Soon, what Irene initially may have clocked as an obsession on Clare’s part seems to fit right into her life. The simmering tension, appearing to be sexual in nature, is part of the underlying queer subtext of the film but like its source material, never gets overt about it. Hall is clear about the juxtaposition, interesting moments where Irene’s stares longingly at Clare’s bare back in a dress and grabs her hand, right before they are interrupted. But it’s not only sexual, Irene yearns for Clare’s spontaneity and adventure-prone attitude. It is an attitude that Irene could apply to herself as she wants to hide the horrors of being Black in America from her sons, much to Brian’s chagrin. On the other hand, Clare simply wants Irene’s Black, upper-class lifestyle. 

The film comes from Irene’s perspective, a smart move of Hall’s as we never know what’s actually up with Irene and what her true intentions and motivations are. Not only that, since we are seeing it from Irene’s vantage point, as the movie’s tone shifts along with Irene’s perception of it all, we too begin to see Clare as a potential threat? But is she? Irene is convinced there is an affair going on but is it because she wants Clare to herself….maybe them both? The always great Holland, portraying Brian’s matter-of-fact confusion, counters the jealousy and paranoia.

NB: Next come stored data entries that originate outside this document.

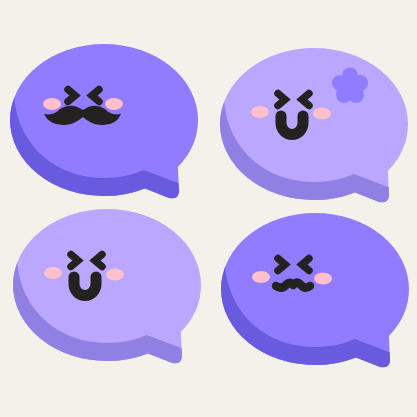
<!DOCTYPE html>
<html lang="en">
<head>
<meta charset="utf-8">
<title>Speech bubble faces</title>
<style>
:root {
  --paper: #f4f1ea;
  --violet: #917cff;
  --violet-side: #685be0;
  --lilac: #bba7ff;
  --lilac-side: #9080e3;
  --ink: #242121;
  --blush: #ffc0cb;
}
html, body { margin: 0; height: 100%; overflow: hidden; background: var(--paper); }
svg { display: block; width: 417px; height: 417px; }
.violet { --front: var(--violet); --side: var(--violet-side); }
.lilac { --front: var(--lilac); --side: var(--lilac-side); }
.front { fill: var(--front); }
.side { fill: var(--side); }
.line { fill: none; stroke: var(--ink); stroke-linecap: round; }
.eyes { stroke-width: 7.5; stroke-linejoin: miter; }
.smile { stroke-width: 11; }
.wobble { stroke-width: 8.5; stroke-linejoin: round; }
.moustache { fill: var(--ink); }
.cheeks { fill: var(--blush); }
.flower { fill: var(--violet); }
</style>
</head>
<body>
<svg viewBox="0 0 417 417" role="img" aria-label="Four purple speech bubbles with cheerful faces">
  <defs>
    <clipPath id="bubble-outline">
      <ellipse cx="104" cy="120" rx="94" ry="76"/>
      <path d="M177 150 L179 191 Q179 200 169 198 L144 188 L120 170Z"/>
    </clipPath>
    <g id="bubble" clip-path="url(#bubble-outline)">
      <rect class="front" x="8" y="42" width="192" height="160"/>
      <path class="side" d="M14 96 C18 148 58 178 104 178 Q126 178 144 170 L178 183 H184 V204 H4 V96Z"/>
    </g>
    <path id="eyes" class="line eyes" d="M68 89.500 L75 95.500 L68 101.500 M99 89.500 L92 95.500 L99 101.500"/>
    <path id="smile" class="line smile" d="M71 112 V119 A11 11.500 0 0 0 93 119 V112"/>
    <g id="cheeks" class="cheeks">
      <ellipse cx="50" cy="108" rx="9" ry="6"/>
      <ellipse cx="112" cy="109.500" rx="9" ry="6"/>
    </g>
  </defs>

  <rect width="417" height="417" fill="var(--paper)"/>

  <g id="moustache-bubble" class="violet">
    <use href="#bubble"/>
    <g class="cheeks">
      <ellipse cx="52" cy="104" rx="9" ry="6"/>
      <ellipse cx="114" cy="104" rx="9" ry="6"/>
    </g>
    <use href="#eyes"/>
    <path class="moustache" d="M44 114 Q54 116 60 109 Q71 102 83 110 Q94 102 105 109 Q111 116 121 114 Q116 126 101 125 Q90 124 83 117 Q75 124 65 125 Q50 126 44 114Z"/>
  </g>

  <g id="flower-bubble" class="lilac" transform="translate(210 4)">
    <use href="#bubble"/>
    <use href="#cheeks"/>
    <use href="#eyes"/>
    <use href="#smile"/>
    <g class="flower">
      <circle cx="140" cy="71.500" r="8"/>
      <circle cx="150" cy="79" r="8"/>
      <circle cx="146" cy="91" r="8"/>
      <circle cx="134" cy="91" r="8"/>
      <circle cx="130" cy="79" r="8"/>
      <circle cx="140" cy="82" r="9"/>
    </g>
  </g>

  <g id="smile-bubble" class="lilac" transform="translate(3 165)">
    <use href="#bubble"/>
    <use href="#cheeks"/>
    <use href="#eyes"/>
    <use href="#smile"/>
  </g>

  <g id="wobble-bubble" class="violet" transform="translate(211 169)">
    <use href="#bubble"/>
    <use href="#cheeks"/>
    <use href="#eyes" x="-1"/>
    <path class="line wobble" d="M65 117 Q71 121 76 115 Q79 112 82 116 Q86 112 89 115 Q94 121 99 117"/>
  </g>
</svg>
</body>
</html>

Passing is as good as its performances and rests on their shoulders. Negga is the film’s powerful secret weapon, proving every bit that she deserved the Academy Award back in 2017 for Loving. Even the performance she’s loud and boisterous when needed, she meets the film back at its quiet pace whenever needed with ease. Thompson’s place in the film is completely different and she goes there when she needs to and keeps up with Negga, especially when she reigns in her own facade when it starts to crack. The score from Dev Hynes, fresh off of his equally-as intoxicating work on HBO’s We Are Who We Are, slays the period jazz and subtle piano, which is in-line with the simmers. 

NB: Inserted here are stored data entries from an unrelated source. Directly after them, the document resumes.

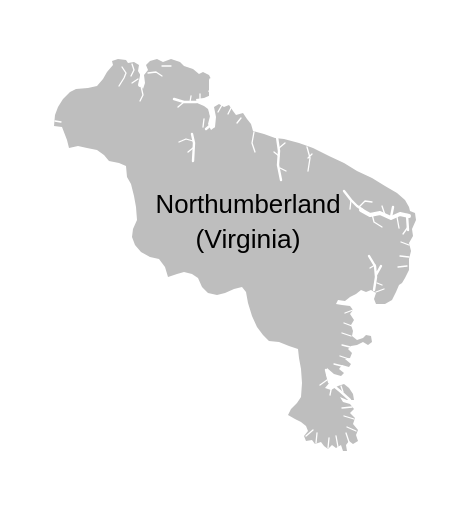
<!DOCTYPE html>
<html lang="en">
<head>
<meta charset="utf-8">
<title>Northumberland (Virginia)</title>
<style>
:root { --land: #bebebe; --water: #ffffff; --ink: #000000; }
html, body { margin: 0; background: var(--water); overflow: hidden; }
.map { display: block; width: 470px; height: 510px; }
.county { fill: var(--land); }
.creeks { fill: none; stroke: var(--water); stroke-linecap: round; stroke-linejoin: round; }
.wide { stroke-width: 4; }
.medium { stroke-width: 2.4; }
.narrow { stroke-width: 1.3; }
.label { fill: var(--ink); font: 25px "Liberation Sans", Arial, sans-serif; }
</style>
</head>
<body>
<svg class="map" viewBox="0 0 470 510" role="img" aria-label="Map of Northumberland, Virginia">
  <path class="county" d="M54 126 L55 115 58 107 63 99 70 92 76 89 88 88 97 86 103 79 107 72 113 65 112 61 118 59 126 60 128 63 134 62 139 65 138 71 141 76 140 84 143 89 145 83 144 75 148 70 146 65 150 61 157 59 163 62 171 59 180 62 184 66 193 69 199 74 203 72 209 75 211 79 212 88 208 91 211 95 204 98 196 99 197 103 204 106 208 109 210 116 208 124 211 130 215 127 216 117 214 107 219 104 224 107 229 105 233 111 236 115 243 113 247 119 251 124 253 131 264 134 275 138 284 139 299 143 313 148 329 156 344 163 357 171 372 178 385 186 397 193 405 200 409 207 410 211 415 213 416 220 412 229 413 236 409 243 411 251 409 259 409 270 405 278 402 283 399 285 396 292 392 300 385 304 376 304 374 299 376 293 371 290 366 292 361 290 356 294 350 297 345 301 338 300 336 304 342 305 350 306 353 310 350 314 354 320 351 325 353 331 352 336 357 340 363 338 366 335 371 336 372 342 368 345 363 342 357 345 351 346 348 349 352 353 350 358 345 359 351 364 349 367 342 365 339 369 344 373 341 376 334 374 327 368 326 375 330 382 325 388 331 390 338 386 344 384 349 388 353 394 354 400 347 400 340 397 343 402 350 404 354 409 350 413 355 418 353 424 358 430 356 435 358 441 353 444 349 441 346 445 347 451 343 451 341 445 336 448 332 445 328 449 324 446 321 442 315 444 312 440 306 441 304 436 308 431 306 426 301 422 295 419 288 415 291 409 297 403 301 397 302 383 301 369 299 358 298 349 289 346 279 342 269 341 263 335 257 327 252 316 248 303 246 292 242 287 234 289 225 293 217 295 208 293 202 287 198 278 192 274 184 272 177 274 168 277 165 267 159 259 150 257 141 252 135 245 132 237 133 229 137 220 136 207 134 196 131 184 127 177 126 166 119 163 109 161 104 155 97 150 87 148 78 146 69 148 67 140 62 127Z"/>

  <g class="creeks">
    <g class="wide">
      <path d="M142 60V76L140 85M211 80V99M211 108L213 126"/>
      <path d="M361 210L370 215 380 213 391 218 400 214 409 216"/>
    </g>
    <g class="medium">
      <path d="M212 98L196 102 184 102 174 99M212 124L206 129"/>
      <path d="M192 134L194 143 193 161M277 137L279 151 278 165 281 180"/>
      <path d="M344 191L351 200 357 206 363 210M391 217L393 207M407 215L408 230"/>
      <path d="M369 256L375 266 376 277 374 290M376 275L381 266"/>
      <path d="M326 370L329 382 340 391 350 400"/>
    </g>
    <g class="narrow">
      <path d="M119 86L124 78 126 73 122 67M131 76L134 70 132 64M141 86L143 95 140 101M148 73L156 72 162 76M162 66L171 66M138 79L132 83"/>
      <path d="M184 102L178 107M190 102L191 96M200 100V94M203 127L204 119M193 141L186 139 179 142M193 148L188 152M218 112L222 105M228 114L231 108M237 123L241 118"/>
      <path d="M254 132L252 143 255 152M279 148L285 143M279 156L274 152M280 168L286 171M307 147L310 158 308 171M308 158L312 154"/>
      <path d="M351 200L350 209M359 207L365 201 372 202M372 214L374 222 382 227M385 215L382 206M397 217L399 228M408 227L403 234M409 245L401 242M409 257L400 256M407 266L398 267"/>
      <path d="M375 265L370 268M377 283L382 285M376 292L384 289M353 310L345 313M352 326L344 323M351 336L342 333M350 347L342 345M349 359L340 356M342 366L334 364"/>
      <path d="M327 380L320 385M332 385L330 395M343 392L341 386M352 407L342 408M354 419L344 416M356 431L347 427M349 442L346 433M338 447L336 436M328 448L329 438M316 443L317 433M306 436L313 430"/>
      <path d="M55 121L61 122"/>
    </g>
  </g>

  <g class="label" text-anchor="middle">
    <text x="248" y="213" textLength="185" lengthAdjust="spacingAndGlyphs">Northumberland</text>
    <text x="248" y="248" textLength="105" lengthAdjust="spacingAndGlyphs">(Virginia)</text>
  </g>
</svg>
</body>
</html>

The film begins to lag midway through and its quietness lends itself as a disadvantage. This doesn’t happen for long though, as things get back hot for the third act. The final part really taps into its thriller sensibilities for an ending, which much like the film itself, isn’t interested in giving complete answers, but wants the viewer to apply their own lens. But because of the lagging, the ending may seem a bit rushed and/or unearned.

Some may not be a fan of the film’s lack of a fully-formed narrative and plot and believe it leaves a lot to be desired, which is fair. But otherwise, it is easy to get engrossed in the characters themselves and the game of cat and mouse — again, which one is the cat and which one is the mouse is for you to decide. Hall nails tone and aesthetics but doesn’t quite deliver on the psychological thriller. The element is always there but doesn’t fully surface until that third act. Every moment you think that it could go there, it doesn’t. The film’s exploration of race, gender, sexuality and class will definitely be solid at the very least and great at its best, but may not be as flashy for someone schooled in Larson. 

Still, what’s very remarkable is the exploration of the practice of passing, as presented by the film. We may be learning about it here through the lens of colorism via racism, slavery, bigotry and so much more — but it’s more so the idea that we all are have something we want to disclose, and in turn, something we want to showcase to the world. As Irene states, “We’re all passing as something or other, aren’t we?”